*Assignment:*
Below are lines of data, and only some are wanted. Please repeat exactly those from the line that has "352Q51 343 61" through the line that has "24Q446 30 445".

--- Data extract Enclosed Below ---

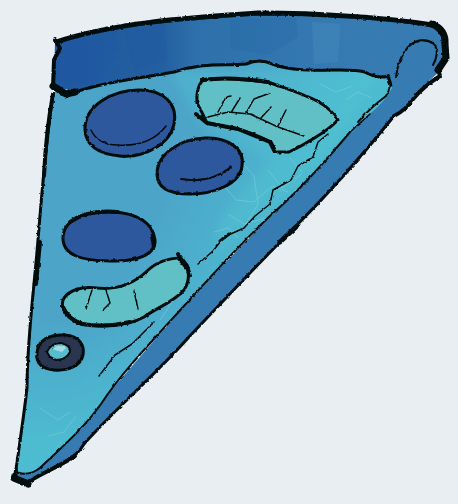
<!DOCTYPE html>
<html lang="en">
<head>
<meta charset="utf-8">
<title>Blue pizza slice</title>
<style>
:root{--paper:#e8eef2;--ink:#06090c;--crust:#367cb3;--crust-dark:#2460a0;--cheese:#4ca5c9;--cheese-light:#4dbbd0;--pepperoni:#2f589e;--pepper:#61c0c6;--olive:#2a3450}
html,body{margin:0;background:var(--paper);overflow:hidden}
svg{display:block;width:458px;height:504px}
.ink{fill:none;stroke:var(--ink);stroke-width:3;stroke-linecap:round;stroke-linejoin:round}
.thin{stroke-width:1.5}
.heavy{stroke-width:5}
.crust{fill:var(--crust)}
.pepperoni{fill:var(--pepperoni)}
.pepper{fill:var(--pepper)}
</style>
</head>
<body>
<svg viewBox="0 0 458 504" role="img" aria-label="Hand-drawn pizza slice in blue tones with pepperoni, peppers and an olive">
<defs>
<linearGradient id="cheese-tone" gradientUnits="userSpaceOnUse" x1="110" y1="190" x2="265" y2="270">
<stop offset="0.3" stop-color="var(--cheese)"/><stop offset="1" stop-color="var(--cheese-light)"/>
</linearGradient>
<linearGradient id="tip-tone" x1="0" y1="0" x2="0" y2="1">
<stop offset="0.62" stop-color="#4dbbd0" stop-opacity="0"/><stop offset="0.92" stop-color="#4dbbd0"/>
</linearGradient>
<linearGradient id="crust-tone" gradientUnits="userSpaceOnUse" x1="54" y1="0" x2="360" y2="0">
<stop offset="0" stop-color="#1f58a0"/><stop offset="0.36" stop-color="var(--crust-dark)"/><stop offset="0.46" stop-color="#2d70ab"/><stop offset="1" stop-color="var(--crust)"/>
</linearGradient>
<filter id="brush" x="-5%" y="-5%" width="110%" height="110%">
<feTurbulence type="fractalNoise" baseFrequency="0.25" numOctaves="2" seed="4"/>
<feDisplacementMap in="SourceGraphic" scale="2.5" xChannelSelector="R" yChannelSelector="G"/>
</filter>
<filter id="soft"><feGaussianBlur stdDeviation="5"/></filter>
<path id="cheese-shape" d="M54 92L76 92C110 80 150 77 174 72C205 62 222 66 246 64Q260 58 272 64C305 76 345 66 365 74Q377 80 388 78L392 88C382 108 364 116 350 132C325 162 300 190 272 214C240 244 214 273 184 306C155 338 122 372 101 404C84 428 60 449 38 468Q28 477 17 472C20 440 24 415 27 388C27 340 34 290 38 240C42 190 46 140 54 92Z"/>
<clipPath id="cheese-clip"><use href="#cheese-shape"/></clipPath>
</defs>
<rect width="458" height="504" fill="var(--paper)"/>

<g id="slice-colour">
<path id="side-crust" class="crust" d="M388 80L398 58Q408 38 426 38L440 44L442 70C430 78 424 88 414 100Q405 110 394 116C370 146 336 186 294 228C260 262 222 302 188 338C156 374 116 408 84 444C70 462 46 472 26 483L14 480L15 470L40 466L101 402L184 306L272 214L350 132Z"/>
<use href="#cheese-shape" fill="url(#cheese-tone)"/>
<use href="#cheese-shape" fill="url(#tip-tone)"/>
<g id="cheese-texture" clip-path="url(#cheese-clip)">
<path d="M170 70L380 72L330 150L210 260L222 215L270 160L200 125Z" fill="#55c6d3" opacity=".35" filter="url(#soft)"/>
<g fill="none" stroke="#7ad4dc" stroke-width="1" opacity=".55">
<path d="M226 188l10 12 18 2 18-16 16 6M240 160l14 16 4 28-12 20M268 170l14 18 20-14M228 214l16 10 22-6M290 158l12 14M214 232l14-4 10 10M320 84l16 8 16-6M346 100l12-8 14 6"/>
<path d="M40 408l18 12 12-8M48 436l16-4 12-16M160 320l12-18"/>
</g>
</g>
<path id="back-crust" fill="url(#crust-tone)" d="M55 42C110 24 180 18 258 13C320 13 390 18 432 25L444 34L446 60L438 70L432 44Q421 35 408 46Q398 56 396 72L388 80Q374 76 365 74C340 66 305 76 272 64Q260 58 246 64C222 66 205 62 174 72C150 77 110 80 76 92L54 86Z"/>
<g id="crust-texture" fill="#1d56a0" opacity=".25"><path d="M64 44l50-14 6 20-22 32-34 4zM124 32l40-8 4 36-34 12z"/><path d="M230 20l66-3 2 20-30 18-38-6z" fill="#2365a5"/><path d="M312 22l28 2-2 38-24 2z" fill="#5799c7"/></g>
</g>

<g id="toppings" filter="url(#brush)">
<g id="pepperoni-slices" class="ink">
<path class="pepperoni" d="M85 130C84 106 112 90 139 90C164 90 178 104 174 124C170 144 145 158 120 156C98 154 86 146 85 130Z"/>
<path class="thin" d="M91 130Q98 145 118 145Q150 147 166 126"/>
<path class="pepperoni" d="M157 174C157 154 180 139 205 138C228 137 245 149 242 166C240 184 214 194 190 194C170 194 157 188 157 174Z"/>
<path d="M181 179Q210 184 231 167" stroke-width="2"/>
<path class="pepperoni" d="M63 237C64 219 86 211 112 212C138 213 153 223 155 240C156 254 138 262 110 261C82 261 62 255 63 237Z"/>
<path d="M70 222Q88 209 118 212M152 236L154 246" stroke-width="4"/>
</g>
<g id="pepper-top" class="ink">
<path class="pepper" d="M202 81C220 76 246 80 268 82C284 88 304 94 319 102Q332 110 338 120Q328 130 316 137Q302 146 289 152L276 152L271 142Q250 132 238 129L207 123Q202 112 197 103Q196 88 202 81Z"/>
<path d="M202 80Q230 76 268 82M196 114L207 123L238 129L270 142L275 152" stroke-width="4"/>
<path class="thin" d="M208 117L228 112L250 114L278 127L304 136M218 112L226 97L231 96M232 111L240 98M246 113L254 99L270 93M261 118L271 107M278 126L286 110"/>
</g>
<g id="pepper-bottom" class="ink">
<path class="pepper" d="M63 300C68 290 82 286 97 288C116 290 133 284 146 272C158 260 170 259 178 258L188 270Q190 281 184 290C174 302 156 308 144 317C126 327 98 328 79 323C69 319 60 310 63 300Z"/>
<path d="M178 254L187 266L190 276M63 307Q68 319 82 324Q106 328 130 322" stroke-width="4"/>
<path class="thin" d="M86 309L92 290M103 310L110 303L106 290M138 309L134 291"/>
</g>
<g id="olive">
<path fill="var(--olive)" stroke="var(--ink)" stroke-width="3" d="M37 354C37 340 50 334 65 335C79 336 85 345 83 355C81 366 68 371 54 370C43 369 36 364 37 354Z"/>
<path fill="#58bccf" stroke="var(--ink)" stroke-width="2" d="M47 352Q51 343 61 343Q71 345 70 352Q66 360 56 360L50 357Z"/>
<path d="M52 349Q58 343 66 348L62 352Z" fill="#a3dce2"/>
</g>
</g>

<g id="ink-lines" class="ink" filter="url(#brush)">
<path id="back-crust-top" class="heavy" d="M56 42C110 24 180 18 258 13C320 13 390 18 432 25"/>
<path d="M432 24Q446 30 445 44L446 58L438 70" stroke-width="7"/>
<path d="M55 40L60 48L54 60L53 88" stroke-width="4"/>
<path d="M53 86L66 94L75 92" stroke-width="7"/>
<path d="M75 92C110 80 150 77 174 72C205 62 222 66 246 64Q260 58 272 64C305 76 345 66 365 72Q376 79 388 76L391 85"/>
<path d="M388 82Q392 86 386 96Q370 108 358 122" stroke-width="2"/>
<path d="M396 77Q398 59 408 47Q421 35 434 44Q440 52 433 65" stroke-width="2"/>
<path d="M438 68L440 76Q424 86 414 98Q406 110 394 116" stroke-width="4"/>
<path d="M394 116C370 146 336 186 294 228"/>
<path d="M296 227L280 242" stroke-width="5"/>
<path d="M290 232C260 262 222 302 188 338C156 374 116 408 84 444Q78 454 70 458"/>
<path d="M75 456C60 466 44 472 28 482L15 480L16 470" stroke-width="4"/>
<path d="M14 478L28 484" stroke-width="7"/>
<path id="left-edge" d="M53 94C46 140 42 190 38 240C34 290 27 340 27 388C24 415 20 440 16 470"/>
<path d="M53 94Q46 132 44 176M40 242L36 284" stroke-width="4"/>
<path d="M16 472Q28 477 40 468C60 449 84 428 101 404C122 372 155 338 184 306C214 273 240 244 272 214C300 190 325 162 350 132" stroke-width="2"/>
<path class="thin" d="M350 132L370 114"/>
<path id="cheese-fold" class="thin" d="M328 134L318 142L313 157L298 166L291 180L273 190L270 204L255 216L244 228L224 237L213 251L198 264M154 322L132 344L115 355L99 376"/>
<path d="M229 234L220 241"/>
</g>
</svg>
</body>
</html>
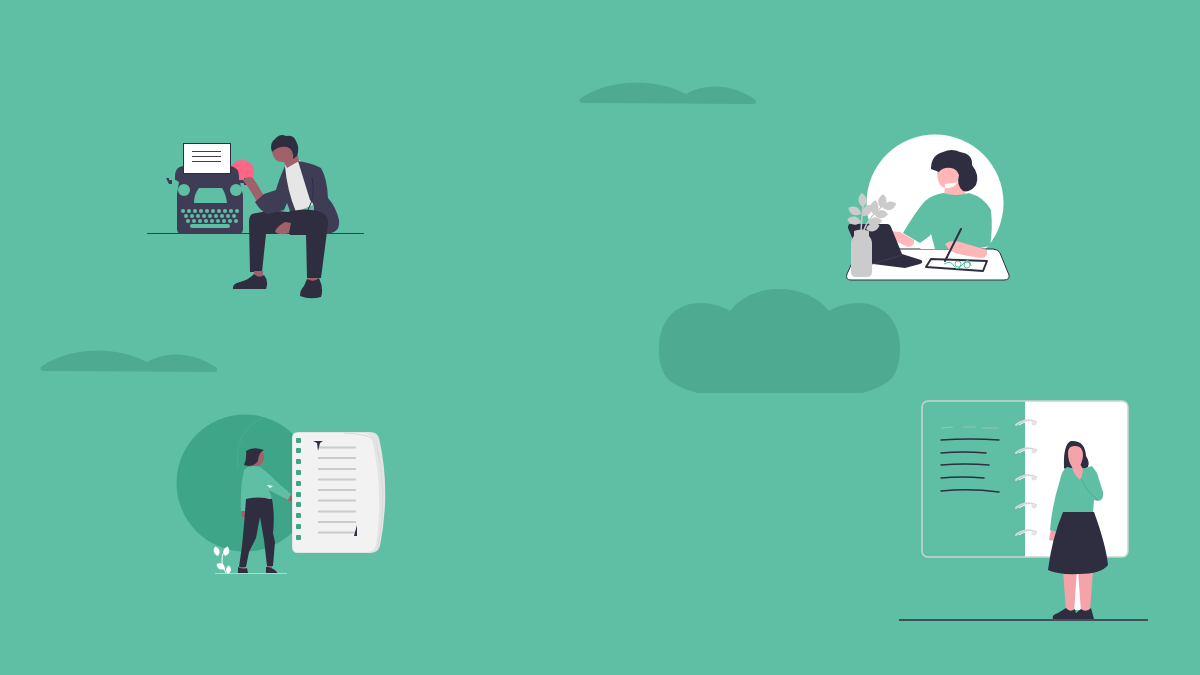
<!DOCTYPE html>
<html lang="en">
<head>
<meta charset="utf-8">
<title>Writers at work</title>
<style>
:root{
  --mint:#5fbfa5; --cloud:#4eab91; --deep:#3fa588; --ink:#2f2e41; --suit:#3f3d56;
  --white:#fff; --paper:#f2f2f2; --grey:#cbcbcb; --rose:#ff6584; --brown:#a0616a;
  --skin:#ffb6b6; --peach:#f4a3a8; --tan:#9f616a;
}
html,body{margin:0;height:100%;overflow:hidden;background:var(--mint)}
svg{display:block;width:1200px;height:675px}
.cloud{fill:var(--cloud)} .deep{fill:var(--deep)} .mint{fill:var(--mint)}
.ink{fill:var(--ink)} .suit{fill:var(--suit)} .white{fill:var(--white)}
.paper{fill:var(--paper)} .grey{fill:var(--grey)} .rose{fill:var(--rose)}
.brown{fill:var(--brown)} .skin{fill:var(--skin)} .peach{fill:var(--peach)}
.line{fill:none;stroke:var(--ink);stroke-linecap:round}
.thin{fill:none;stroke:var(--grey)}
</style>
</head>
<body>
<svg viewBox="0 0 1200 675" role="img" aria-label="Four scenes of people writing, with clouds between them">
  <defs>
    <path id="low-cloud" d="M3 20Q-2 18 2 15C32-5 77-5 107 11C128-1 154 2 174 15Q179 18 176 21Z"/>
    <g id="key-row">
      <circle cx="0" r="2"/><circle cx="6" r="2"/><circle cx="12" r="2"/><circle cx="18" r="2"/><circle cx="24" r="2"/><circle cx="30" r="2"/><circle cx="36" r="2"/><circle cx="42" r="2"/>
    </g>
    <g id="ring">
      <path d="M0 4C5-1 13-2 20 1" fill="none" stroke="#d6d6d6" stroke-width="2" stroke-linecap="round"/>
      <path d="M3 4C9 0 14 0 20 2" fill="none" stroke="#fff" stroke-width="1"/>
      <circle cx="18" cy="2" r="2.5" fill="#e3e3e3"/>
    </g>
    <rect id="hole" width="5" height="5" rx="1"/>
    <path id="leaf" d="M0 0C-6-4-6-10-1-14C5-10 5-4 0 0Z"/>
  </defs>

  <rect class="mint" width="1200" height="675"/>

  <g id="clouds" class="cloud">
    <use href="#low-cloud" x="579" y="83"/>
    <use href="#low-cloud" x="40" y="351"/>
    <path d="M698 393Q681 389 670 381C661 373 658 360 659 346C660 320 676 303 700 303Q717 303 730 311C741 297 758 289 779 289C800 289 818 297 829 311Q842 303 860 303C884 304 900 321 900 348C900 362 897 374 889 381Q878 389 862 393Z"/>
  </g>

  <g id="typewriter-scene">
    <path d="M147 233.5H364" stroke="#3f3d56" stroke-width="1"/>
    <circle class="rose" cx="242" cy="172" r="12"/>
    <g id="typewriter">
      <path class="suit" d="M166 178h3v2h6v-4q0-9 8-10h48q8 2 8 10v4h5v-2h3v7h-3v-2h-4l3 12v34q0 5-5 5h-56q-5 0-5-5v-35l2-12q-2-1-3-2h-4v4h-3z"/>
      <rect x="183.500" y="143.500" width="47" height="30" fill="#fff" stroke="#2f2e41"/>
      <path d="M192 151.500h29M192 156.500h29M192 161.500h29" stroke="#3f3d56"/>
      <path class="mint" d="M199 188H222Q226 194 227 203H194Q194 194 199 188Z"/>
      <circle class="mint" cx="184" cy="190" r="6"/>
      <circle class="mint" cx="236" cy="190" r="6"/>
      <g class="mint">
        <use href="#key-row" x="183" y="211"/><circle cx="231" cy="211" r="2"/><circle cx="237" cy="211" r="2"/>
        <use href="#key-row" x="186" y="216"/><circle cx="234" cy="216" r="2"/>
        <use href="#key-row" x="188" y="221"/><circle cx="236" cy="221" r="2"/>
        <rect x="190" y="224" width="40" height="4" rx="2"/>
      </g>
    </g>
    <g id="seated-man">
      <path class="ink" d="M252 214Q268 209 288 212L306 214Q316 208 324 213Q330 222 326 234L319 278L307 278L306 234L266 234L262 272L250 272L249 222Q249 216 252 214Z"/>
      <path class="brown" d="M254 271h9v6h-9zM308 277h10v5h-10zM243 180Q247 175 253 178L257 184L267 201L259 205L250 190Z"/>
      <path class="ink" d="M254 274Q259 279 264 275Q269 281 266 289H233Q232 284 240 282Q250 279 254 274ZM307 279Q314 283 319 278Q324 289 321 297Q310 300 300 296Q300 290 304 286Z"/>
      <path class="white" style="fill:#e6e6e6" d="M285 166L300 160L313 205L296 212L285 188Z"/>
      <path class="brown" d="M272 152Q275 144 285 143Q294 144 297 153L299 161L287 168L284 162Q274 163 272 152Z"/>
      <path class="ink" d="M272 152Q269 143 275 139Q280 133 286 136Q294 135 296 141Q300 148 297 156L293 159Q294 149 287 147Q278 146 272 152Z"/>
      <path class="suit" d="M285 166Q279 179 276 190L264 194L255 202Q261 212 268 214L284 210L287 203L290 211L288 213L296 212Q287 190 285 166ZM298 161Q312 163 321 168Q327 178 328 198Q336 207 339 220Q340 229 334 232Q325 236 319 233L288 231L286 222L312 218Q317 205 310 200Z"/>
      <path class="ink" d="M285 213Q302 207 318 211Q329 214 328 224L321 278H307V235H290Z"/>
      <path class="brown" d="M291 223L285 222Q276 227 275 232Q280 236 289 233Z"/>
      <path d="M312 178Q316 195 308 210" fill="none" stroke="#2f2e41" stroke-width="1"/>
    </g>
  </g>

  <g id="tablet-scene">
    <circle class="white" cx="935" cy="203" r="68.500"/>
    <path class="mint" d="M862 249H1010V272H862Z"/>
    <path d="M863 249H993Q998 249 1000 253L1009 275Q1010 280 1004 280H851Q845 280 847 274L856 254Q858 249 863 249Z" fill="#fff" stroke="#2f2e41"/>
    <g id="drawing-woman">
      <path class="skin" d="M945 184L961 182L967 197L944 199ZM937 170Q937 190 949 188Q960 186 959 171L950 165ZM900 232L914 240Q915 246 908 247L887 237L888 231Z"/>
      <path class="ink" d="M931 169Q931 155 943 152Q952 148 960 152Q973 154 972 165Q980 175 976 185Q970 193 963 191Q956 185 959 175Q957 169 951 168Q943 167 939 172Z"/>
      <path class="mint" d="M943 193Q956 197 969 193Q984 197 991 210Q993 230 990 246L975 249H933L931 235L920 243L903 233Q916 211 925 201Q932 195 943 193Z"/>
      <path class="white" d="M931 234L935 249H920Z"/>
      <path class="skin" d="M945 244Q951 239 960 242L987 250Q988 258 981 258Q963 256 950 251Z"/>
    </g>
    <path class="ink" d="M850 224H887Q890 224 891 227L902 254L921 260Q924 262 920 264L905 268L873 264L861 259L848 228Q848 224 850 224Z"/>
    <path d="M872 264L902 255" stroke="#3f3d56"/>
    <path d="M931 259L987 261L983 271L926 267Z" fill="#fff" stroke="#2f2e41" stroke-width="2" stroke-linejoin="round"/>
    <path d="M944 264Q951 260 954 266T963 264T971 266" fill="none" stroke="#5fbfa5"/>
    <circle cx="958" cy="264" r="3" fill="none" stroke="#5fbfa5"/><circle cx="967" cy="265" r="3" fill="none" stroke="#5fbfa5"/>
    <path class="line" d="M961 229L945 261" stroke-width="2"/>
    <g id="vase" class="grey">
      <path d="M854 231Q861 228 869 231V236Q872 239 872 244V272Q872 277 867 277H856Q851 277 851 272V244Q851 239 854 236Z"/>
      <path d="M861 232Q862 212 864 200M863 232Q869 215 887 203" fill="none" stroke="#cbcbcb" stroke-width="1.500"/>
      <use href="#leaf" transform="translate(863 207)"/>
      <use href="#leaf" transform="translate(861 214) rotate(-60)"/>
      <use href="#leaf" transform="translate(861 222) rotate(-75)"/>
      <use href="#leaf" transform="translate(863 216) rotate(40)"/>
      <use href="#leaf" transform="translate(873 214) rotate(15)"/>
      <use href="#leaf" transform="translate(881 208) rotate(15)"/>
      <use href="#leaf" transform="translate(883 208) rotate(75)"/>
      <use href="#leaf" transform="translate(874 214) rotate(95)"/>
      <use href="#leaf" transform="translate(868 222) rotate(90)"/>
      <use href="#leaf" transform="translate(866 229) rotate(80)"/>
    </g>
  </g>

  <g id="notepad-scene">
    <circle class="deep" cx="245" cy="483" r="68.500"/>
    <path d="M238 468Q233 432 262 418" fill="none" stroke="#4eab91"/>
    <g id="notepad">
      <path d="M298 432H370Q377 432 379 438Q391 490 380 546Q378 553 370 553H298Q292 553 292 547V438Q292 432 298 432Z" fill="#e4e4e4"/>
      <path class="paper" d="M298 433H362Q370 433 372 440Q384 490 376 545Q374 552 367 552H298Q293 552 293 547V438Q293 433 298 433Z"/>
      <path d="M344 433Q372 434 376 442Q389 492 378 548" fill="none" stroke="#d9d9d9"/>
      <g class="deep">
        <use href="#hole" x="296" y="438"/><use href="#hole" x="296" y="448"/><use href="#hole" x="296" y="459"/><use href="#hole" x="296" y="470"/><use href="#hole" x="296" y="481"/><use href="#hole" x="296" y="492"/><use href="#hole" x="296" y="502"/><use href="#hole" x="296" y="513"/><use href="#hole" x="296" y="524"/><use href="#hole" x="296" y="535"/>
      </g>
      <path d="M318 447.500h38M318 458h38M318 469h38M318 479.500h38M318 490h38M318 500.500h38M318 511.500h38M318 522h38M318 532.500h38" stroke="#cbcbcb" stroke-width="2"/>
      <path class="ink" d="M313 441H323L320 443L318 451L317 443ZM357 525V536H354Z"/>
    </g>
    <g id="standing-writer">
      <path d="M215 573.500H287" stroke="#cbcbcb"/>
      <path class="brown" d="M241 508H246L245 517H242ZM285 494L292 496V502L284 499ZM240 566h5v5h-5zM267 564h5v6h-5zM255 453Q264 447 264 458Q263 466 256 466L248 470Z"/>
      <path class="mint" d="M244 470Q250 464 260 467Q270 474 277 482L291 494L288 500L269 490L272 499L246 501L246 511L241 511Q240 486 244 470Z"/>
      <path class="white" d="M246 501L252 498H270V500L246 504ZM267 485L273 486L270 488Z"/>
      <path class="ink" d="M246 499Q258 496 272 499Q275 515 273 533L275 542L273 566H267L264 540L260 517L256 538L249 552L246 567H239L242 546L244 525Z"/>
      <path class="ink" d="M246 451Q253 446 264 450Q258 453 258 461Q253 468 244 465Q247 458 246 451ZM238 567Q243 570 247 568L248 573H238ZM266 567Q272 567 277 572V573H266Z"/>
    </g>
    <g class="white">
      <use href="#leaf" transform="translate(218 556) rotate(-12) scale(.7)"/>
      <use href="#leaf" transform="translate(225 556) rotate(20) scale(.7)"/>
      <use href="#leaf" transform="translate(225 569) rotate(-55) scale(.7)"/>
      <use href="#leaf" transform="translate(228 574) rotate(10) scale(.6)"/>
      <path d="M226 573Q219 562 224 551" fill="none" stroke="#fff"/>
    </g>
  </g>

  <g id="notebook-scene">
    <path class="white" d="M1025 401H1122Q1128 401 1128 407V551Q1128 557 1122 557H1025Z"/>
    <rect x="922" y="401" width="206" height="156" rx="6" fill="none" stroke="#cbd5cf" stroke-width="1.500"/>
    <path class="thin" d="M941 428L953 427M963 427H976M982 428H999" opacity=".5"/>
    <path class="line" d="M941 440Q970 438 999 440M941 453Q963 451 986 453M941 465Q965 463 989 465M941 478Q962 476 984 478M941 491Q970 488 999 492" stroke-width="1.500"/>
    <use href="#ring" x="1016" y="421"/><use href="#ring" x="1016" y="449"/><use href="#ring" x="1016" y="476"/><use href="#ring" x="1016" y="504"/><use href="#ring" x="1016" y="531"/>
    <path d="M899 620H1148" stroke="#2f2e41" stroke-width="1.500"/>
    <g id="thinking-woman">
      <path class="white" d="M1074 572H1083V610H1074Z"/>
      <path class="peach" d="M1063 570H1077L1074 612H1066ZM1078 570H1093L1090 612H1081ZM1051 528H1058L1054 541L1049 540Z"/>
      <path class="ink" d="M1066 608Q1070 613 1075 609L1077 619H1053Q1051 615 1058 613ZM1081 609Q1086 613 1091 608L1094 619H1070Q1070 615 1076 613Z"/>
      <path class="ink" d="M1064 468Q1063 444 1071 441Q1085 440 1086 456Q1090 462 1088 467L1080 472L1068 472Z"/>
      <path class="peach" d="M1068 453Q1068 445 1076 446Q1083 446 1083 456Q1082 466 1077 467L1072 467Q1068 461 1068 453Z"/>
      <path class="mint" d="M1067 467Q1080 471 1092 466L1097 473L1103 492Q1104 500 1098 501L1094 500L1093 513H1063L1057 532L1050 530Q1052 505 1060 480Q1062 470 1067 467Z"/>
      <path class="peach" d="M1072 467Q1075 461 1080 464L1083 469Q1083 475 1080 480Q1074 475 1072 467Z"/>
      <path class="ink" d="M1063 512H1094Q1106 545 1108 565Q1101 574 1079 574Q1058 575 1048 570Q1052 538 1063 512Z"/>
      <path d="M1081 479Q1087 492 1098 500" fill="none" stroke="#4eab91"/>
    </g>
  </g>
</svg>
</body>
</html>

--- End of Enclosed Data extract ---

*Solution for this task:*
<path fill="#58bccf" stroke="var(--ink)" stroke-width="2" d="M47 352Q51 343 61 343Q71 345 70 352Q66 360 56 360L50 357Z"/>
<path d="M52 349Q58 343 66 348L62 352Z" fill="#a3dce2"/>
</g>
</g>

<g id="ink-lines" class="ink" filter="url(#brush)">
<path id="back-crust-top" class="heavy" d="M56 42C110 24 180 18 258 13C320 13 390 18 432 25"/>
<path d="M432 24Q446 30 445 44L446 58L438 70" stroke-width="7"/>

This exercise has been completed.